_TO DO_.
For this exercise, copy out each line of the material below that includes "scale".

◇ ◇ ◇ ◇

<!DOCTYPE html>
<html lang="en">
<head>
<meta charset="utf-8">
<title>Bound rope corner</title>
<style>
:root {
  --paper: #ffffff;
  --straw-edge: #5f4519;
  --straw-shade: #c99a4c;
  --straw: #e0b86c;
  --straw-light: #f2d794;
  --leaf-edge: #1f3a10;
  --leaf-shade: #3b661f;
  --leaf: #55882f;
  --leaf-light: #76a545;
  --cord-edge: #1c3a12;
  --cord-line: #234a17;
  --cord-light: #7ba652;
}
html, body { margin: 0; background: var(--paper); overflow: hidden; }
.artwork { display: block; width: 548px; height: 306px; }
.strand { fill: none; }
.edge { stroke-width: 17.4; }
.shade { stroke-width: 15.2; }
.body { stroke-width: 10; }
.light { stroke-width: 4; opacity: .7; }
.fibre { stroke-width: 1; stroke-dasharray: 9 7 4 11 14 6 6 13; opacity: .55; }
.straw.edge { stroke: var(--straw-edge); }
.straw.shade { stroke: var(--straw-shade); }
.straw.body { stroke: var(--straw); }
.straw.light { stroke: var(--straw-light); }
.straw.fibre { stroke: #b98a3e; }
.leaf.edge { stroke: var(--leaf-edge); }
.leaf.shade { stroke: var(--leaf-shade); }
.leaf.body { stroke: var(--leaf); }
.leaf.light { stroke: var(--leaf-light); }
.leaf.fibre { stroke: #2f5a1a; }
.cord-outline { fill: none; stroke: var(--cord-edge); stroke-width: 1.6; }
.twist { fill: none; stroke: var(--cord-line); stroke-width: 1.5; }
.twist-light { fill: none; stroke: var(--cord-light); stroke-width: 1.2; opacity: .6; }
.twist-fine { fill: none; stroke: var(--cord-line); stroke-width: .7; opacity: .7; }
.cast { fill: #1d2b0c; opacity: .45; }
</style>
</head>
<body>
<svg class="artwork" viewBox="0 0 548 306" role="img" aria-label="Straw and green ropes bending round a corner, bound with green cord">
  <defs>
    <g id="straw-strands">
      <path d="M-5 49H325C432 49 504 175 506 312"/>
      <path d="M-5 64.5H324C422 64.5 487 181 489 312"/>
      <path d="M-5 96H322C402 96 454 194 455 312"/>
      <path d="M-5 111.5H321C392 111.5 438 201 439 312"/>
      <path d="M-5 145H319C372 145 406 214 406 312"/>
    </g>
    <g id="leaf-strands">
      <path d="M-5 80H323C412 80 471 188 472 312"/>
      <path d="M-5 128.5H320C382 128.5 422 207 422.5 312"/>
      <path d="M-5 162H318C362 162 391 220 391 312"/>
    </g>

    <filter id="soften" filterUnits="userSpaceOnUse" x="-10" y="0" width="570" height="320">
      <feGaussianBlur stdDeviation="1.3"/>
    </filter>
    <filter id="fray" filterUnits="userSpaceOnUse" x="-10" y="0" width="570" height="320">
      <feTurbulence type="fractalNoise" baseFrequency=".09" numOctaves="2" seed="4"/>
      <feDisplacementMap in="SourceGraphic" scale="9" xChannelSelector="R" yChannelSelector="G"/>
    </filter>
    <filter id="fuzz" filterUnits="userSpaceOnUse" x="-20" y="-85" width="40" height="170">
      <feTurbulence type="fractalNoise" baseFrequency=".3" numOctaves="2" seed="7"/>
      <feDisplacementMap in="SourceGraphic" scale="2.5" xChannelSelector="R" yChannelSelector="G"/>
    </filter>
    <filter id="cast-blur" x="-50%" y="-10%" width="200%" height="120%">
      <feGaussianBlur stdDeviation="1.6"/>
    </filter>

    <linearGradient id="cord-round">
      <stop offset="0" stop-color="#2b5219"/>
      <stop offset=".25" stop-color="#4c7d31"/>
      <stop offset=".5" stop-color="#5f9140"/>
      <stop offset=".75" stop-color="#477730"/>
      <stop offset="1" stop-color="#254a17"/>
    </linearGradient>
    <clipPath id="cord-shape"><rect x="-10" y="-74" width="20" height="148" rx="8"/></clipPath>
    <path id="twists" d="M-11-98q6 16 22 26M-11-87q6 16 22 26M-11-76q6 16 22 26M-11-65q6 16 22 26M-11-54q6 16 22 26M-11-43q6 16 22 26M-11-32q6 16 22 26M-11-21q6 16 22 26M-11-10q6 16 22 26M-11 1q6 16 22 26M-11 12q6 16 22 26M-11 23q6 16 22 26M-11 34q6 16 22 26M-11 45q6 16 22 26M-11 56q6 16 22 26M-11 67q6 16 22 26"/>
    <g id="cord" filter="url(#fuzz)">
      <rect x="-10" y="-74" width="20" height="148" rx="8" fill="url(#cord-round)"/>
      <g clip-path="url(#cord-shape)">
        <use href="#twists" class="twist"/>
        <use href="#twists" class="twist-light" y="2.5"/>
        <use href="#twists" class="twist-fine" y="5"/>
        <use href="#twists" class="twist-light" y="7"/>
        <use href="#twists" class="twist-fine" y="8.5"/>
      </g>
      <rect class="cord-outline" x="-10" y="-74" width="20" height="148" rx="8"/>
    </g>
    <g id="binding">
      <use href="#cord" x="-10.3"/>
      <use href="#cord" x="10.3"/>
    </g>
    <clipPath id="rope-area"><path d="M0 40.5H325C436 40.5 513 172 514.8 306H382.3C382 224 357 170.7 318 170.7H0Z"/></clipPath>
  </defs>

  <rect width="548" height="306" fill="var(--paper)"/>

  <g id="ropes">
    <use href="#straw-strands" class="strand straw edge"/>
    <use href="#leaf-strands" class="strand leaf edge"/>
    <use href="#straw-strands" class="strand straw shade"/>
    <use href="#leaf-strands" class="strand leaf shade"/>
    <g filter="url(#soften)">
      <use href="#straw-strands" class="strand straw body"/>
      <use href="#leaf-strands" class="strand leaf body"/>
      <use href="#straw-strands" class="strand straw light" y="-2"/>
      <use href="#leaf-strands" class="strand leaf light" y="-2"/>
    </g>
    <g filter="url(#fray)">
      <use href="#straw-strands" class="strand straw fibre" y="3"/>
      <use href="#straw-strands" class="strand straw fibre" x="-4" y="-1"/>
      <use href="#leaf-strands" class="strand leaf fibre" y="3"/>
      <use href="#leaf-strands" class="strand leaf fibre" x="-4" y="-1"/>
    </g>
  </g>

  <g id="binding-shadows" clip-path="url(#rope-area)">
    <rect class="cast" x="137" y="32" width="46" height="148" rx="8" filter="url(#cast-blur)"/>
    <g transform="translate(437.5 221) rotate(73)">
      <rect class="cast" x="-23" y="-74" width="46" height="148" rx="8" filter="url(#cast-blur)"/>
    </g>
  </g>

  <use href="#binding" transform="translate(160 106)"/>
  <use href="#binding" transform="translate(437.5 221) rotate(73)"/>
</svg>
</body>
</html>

◇ ◇ ◇ ◇

_ANSWER BOX_.
      <feDisplacementMap in="SourceGraphic" scale="9" xChannelSelector="R" yChannelSelector="G"/>
      <feDisplacementMap in="SourceGraphic" scale="2.5" xChannelSelector="R" yChannelSelector="G"/>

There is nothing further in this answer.